> _Dataset excerpts_:

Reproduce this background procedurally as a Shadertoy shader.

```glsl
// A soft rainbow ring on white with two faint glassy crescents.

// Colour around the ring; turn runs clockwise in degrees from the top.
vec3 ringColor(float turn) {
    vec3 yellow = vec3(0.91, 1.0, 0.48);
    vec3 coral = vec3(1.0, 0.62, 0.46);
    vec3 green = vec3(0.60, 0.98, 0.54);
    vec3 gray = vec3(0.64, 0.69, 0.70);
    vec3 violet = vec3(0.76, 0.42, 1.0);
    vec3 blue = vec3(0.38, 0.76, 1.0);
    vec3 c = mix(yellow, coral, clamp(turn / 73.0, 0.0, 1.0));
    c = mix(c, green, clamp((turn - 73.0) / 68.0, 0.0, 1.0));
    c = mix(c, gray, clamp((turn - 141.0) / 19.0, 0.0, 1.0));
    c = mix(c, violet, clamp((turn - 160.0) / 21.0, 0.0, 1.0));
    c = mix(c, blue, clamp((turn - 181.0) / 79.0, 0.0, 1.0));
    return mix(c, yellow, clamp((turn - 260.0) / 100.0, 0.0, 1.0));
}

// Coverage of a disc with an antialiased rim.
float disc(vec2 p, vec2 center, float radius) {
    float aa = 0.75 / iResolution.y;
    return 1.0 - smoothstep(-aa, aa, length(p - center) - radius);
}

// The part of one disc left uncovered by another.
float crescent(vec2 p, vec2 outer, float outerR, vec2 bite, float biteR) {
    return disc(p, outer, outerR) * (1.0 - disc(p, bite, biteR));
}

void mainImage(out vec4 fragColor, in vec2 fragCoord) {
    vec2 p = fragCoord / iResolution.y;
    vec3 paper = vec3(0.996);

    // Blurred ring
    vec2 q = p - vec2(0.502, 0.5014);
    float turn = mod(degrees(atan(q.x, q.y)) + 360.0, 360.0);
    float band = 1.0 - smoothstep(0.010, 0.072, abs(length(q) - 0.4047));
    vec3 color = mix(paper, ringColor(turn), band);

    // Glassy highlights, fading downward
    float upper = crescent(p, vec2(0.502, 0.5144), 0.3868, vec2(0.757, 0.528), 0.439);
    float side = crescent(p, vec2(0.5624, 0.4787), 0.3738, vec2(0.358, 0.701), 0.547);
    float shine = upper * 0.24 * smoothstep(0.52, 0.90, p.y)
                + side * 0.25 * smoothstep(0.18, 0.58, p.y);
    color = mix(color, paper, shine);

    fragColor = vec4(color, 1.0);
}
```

> _WHAT THE TASK ASKS_:
Search the data for "yellow" and list every line in which it occurs.

> _TASK OUTPUT_:
    vec3 yellow = vec3(0.91, 1.0, 0.48);
    vec3 c = mix(yellow, coral, clamp(turn / 73.0, 0.0, 1.0));
    return mix(c, yellow, clamp((turn - 260.0) / 100.0, 0.0, 1.0));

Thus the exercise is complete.